Widor’s “Romane” Symphony takes full advantage of the rich sonorities available on the Saint-Sernin’s Cavaillé-Coll. In his later years, Widor came to believe that organ music should derive its themes from sacred music; his 10th Symphony, like its predecessor, is steeped in plainsong.
In his preface to the published score, Widor described his Easter Gradual “Haec dies” theme as “an elegant arabesque ornamenting a text of several words—about 10 notes per syllable—a vocalise as elusive as birdsong; a sort of pedal-point conceived for a virtuoso free of restraint. The only means of holding the listener’s attention with so fluid a theme is to repeat it incessantly. Such is the plan of this movement that sacrifices everything to the subject. Here and there the composer has somewhat timidly embarked in development, but this departure is quickly abandoned and the original plan of the work resumes.”
Franz Liszt (1811–1886): “Weinen, Klagen, Sorgen, Zagen”—Präludium nach J. S. Bach
Franz Liszt, the first superstar piano virtuoso, retired from concertizing at the peak of his fame, when he was 35 years old. A year later, the handsome and charismatic Hungarian set up house in Weimar with Princess Carolyne von Sayn Wittgenstein, whom he had met on his last tour and hoped to marry, pending a papal dispensation. While Liszt served as Kapellmeister to the Grand Duke of Saxe-Weimar, he also cultivated a flock of eager young acolytes, including his daughter Cosima’s future first husband, Hans von Bülow. Up to that point Liszt had only played organ once in public, but he was a quick study. He composed most of his organ music during these Weimar years, while also conducting the works of other composers he admired, especially Beethoven; Berlioz; and his second future son-in-law, Richard Wagner, for whom Cosima left Bülow.
One composer Liszt held in particular esteem was J.S. Bach, who had, more than a century earlier, spent several productive years in Weimar. In fact, Bach was working in Weimar when he composed the church cantata “Weinen, Klagen, Sorgen, Zagen” (“Weeping, lamenting, fretting, fearing”), BWV 12, for Jubilate, the third Sunday after Easter. He led the first performance at the court chapel in Weimar on April 22, 1714, the same year that he was appointed Konzertmeister, a post that required him to write and perform a new church cantata every month.
One reason for Liszt’s renewed interest in the organ: Bach’s complete organ works, which had only recently been published for the first time. Among Liszt’s first completed works in Weimar were his piano transcriptions of a half-dozen of Bach’s preludes and fugues for organ.

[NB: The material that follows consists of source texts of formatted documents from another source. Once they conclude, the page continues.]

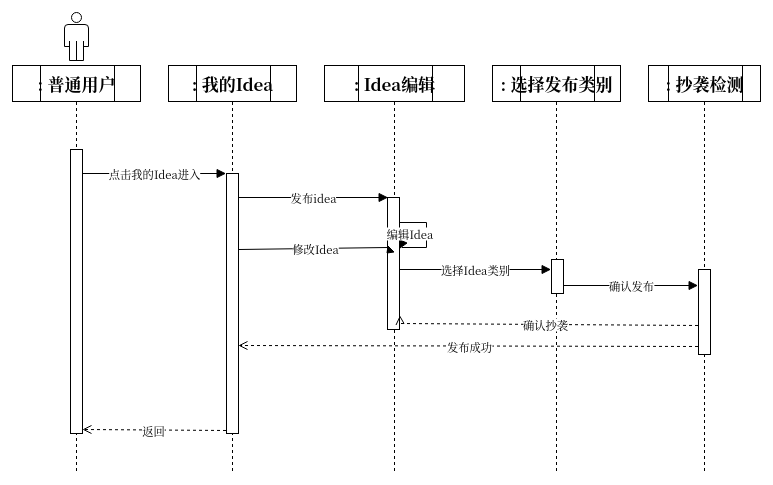
<!DOCTYPE html>
<html lang="zh-CN">
<head>
<meta charset="utf-8">
<title>发布Idea时序图</title>
<style>
:root { --ink: #000; --paper: #fff; }
* { box-sizing: border-box; }
html, body { margin: 0; background: var(--paper); }
.diagram {
  position: relative; width: 773px; height: 485px; overflow: hidden;
  background: var(--paper); color: var(--ink);
  font-family: "Noto Serif CJK SC", "Noto Serif CJK JP", "Noto Serif", serif;
}
.lines { position: absolute; left: 0; top: 0; display: block; }
.lines .stroke { fill: none; stroke: var(--ink); stroke-width: 1; }
.lines .dashed { stroke-dasharray: 3 3; }
.lines .bar { fill: var(--paper); stroke: var(--ink); stroke-width: 1; }
.lines .head { fill: var(--ink); stroke: var(--ink); stroke-width: 1; }
.participants {
  position: absolute; left: 12px; top: 65px; display: flex; gap: 27px;
}
.participant {
  position: relative; width: var(--w, 129px); height: 37px;
  display: flex; align-items: center; justify-content: center;
  border: 1px solid var(--ink); background: var(--paper);
  font-size: 17px; font-weight: 700; line-height: 35px; white-space: nowrap;
}
.participant::before {
  content: ""; position: absolute; left: calc(50% - 36.5px); top: 0;
  width: 73px; height: 35px;
  border: solid var(--ink); border-width: 0 1px;
}
.participant span { position: relative; }
.message {
  position: absolute; left: var(--x); top: var(--y);
  transform: translate(-50%, -50%);
  background: var(--paper); font-size: 11.3px; line-height: 13px; white-space: nowrap;
}
</style>
</head>
<body>
<main class="diagram">
  <svg class="lines" width="773" height="485" viewBox="0 0 773 485" aria-hidden="true">
    <defs>
      <polygon id="solid-head" points="0,0 -8,-4 -8,4"/>
      <path id="open-head" d="M8 -4L0 0L8 4"/>
    </defs>

    <g class="stroke" id="actor">
      <circle cx="76.5" cy="17.5" r="5"/>
      <path d="M69.5 60.5V41M69.5 46.5H64.5V28Q64.5 24.5 68 24.5H85Q88.5 24.5 88.5 28V46.5H83.5M83.5 41V60.5H69.5M76.5 41V60.5"/>
    </g>

    <g class="stroke dashed" id="lifelines">
      <path d="M76.5 102V471M232.5 102V471M394.5 102V471M556.5 102V471M704.5 102V471"/>
    </g>

    <g class="bar" id="activations">
      <rect x="70.5" y="149.5" width="12" height="284"/>
      <rect x="226.5" y="173.5" width="12" height="260"/>
      <rect x="387.5" y="197.5" width="12" height="132"/>
      <rect x="551.5" y="259.5" width="12" height="34"/>
      <rect x="698.5" y="269.5" width="12" height="85"/>
    </g>

    <g class="stroke" id="calls">
      <path d="M83 173.5H220M239 197.5H382M239 249.5L388 247.5M400 269.5H545M564 285.5H692"/>
      <path d="M400 222.5H426.5V247.5H402"/>
    </g>
    <g class="head">
      <use href="#solid-head" x="225" y="173.5"/>
      <use href="#solid-head" x="387" y="197.5"/>
      <use href="#solid-head" x="550" y="269.5"/>
      <use href="#solid-head" x="697" y="285.5"/>
      <polygon points="388,246 394,252 387,253"/>
      <polygon points="400,240 407,243 400,248"/>
    </g>

    <g class="stroke dashed" id="returns">
      <path d="M698 325.5L400 323.5M698 346.5L240 345.5M226 430.5L84 429.5"/>
    </g>
    <g class="stroke">
      <path d="M396 325L400 316.5L404 323.5"/>
      <use href="#open-head" x="239.5" y="345.5"/>
      <use href="#open-head" x="83.5" y="429.5"/>
    </g>
  </svg>

  <header class="participants">
    <div class="participant"><span>: 普通用户</span></div>
    <div class="participant"><span>: 我的Idea</span></div>
    <div class="participant" style="--w:141px"><span>: Idea编辑</span></div>
    <div class="participant"><span>: 选择发布类别</span></div>
    <div class="participant" style="--w:113px"><span>: 抄袭检测</span></div>
  </header>

  <span class="message" style="--x:154.5px; --y:173.5px">点击我的Idea进入</span>
  <span class="message" style="--x:313.5px; --y:197.5px">发布idea</span>
  <span class="message" style="--x:410px; --y:233.5px">编辑Idea</span>
  <span class="message" style="--x:315.5px; --y:248.5px">修改Idea</span>
  <span class="message" style="--x:475.5px; --y:269.5px">选择Idea类别</span>
  <span class="message" style="--x:631.5px; --y:285.5px">确认发布</span>
  <span class="message" style="--x:545.5px; --y:324.5px">确认抄袭</span>
  <span class="message" style="--x:469.5px; --y:346.5px">发布成功</span>
  <span class="message" style="--x:153.5px; --y:430.5px">返回</span>
</main>
</body>
</html>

Liszt composed his variations on “Weinen, Klagen, Sorgen, Zagen” in 1859, as a prelude for solo piano. After his daughter Blondine died in 1862, he extended the prelude into a set of 30 variations, turning it into a kind of elegy for her. He transcribed the work for organ the next year, while living in Rome, where he had moved in a last-ditch (and ultimately futile) effort to get the Pope to annul his lover’s marriage.
Copyright 2023 René Spencer Saller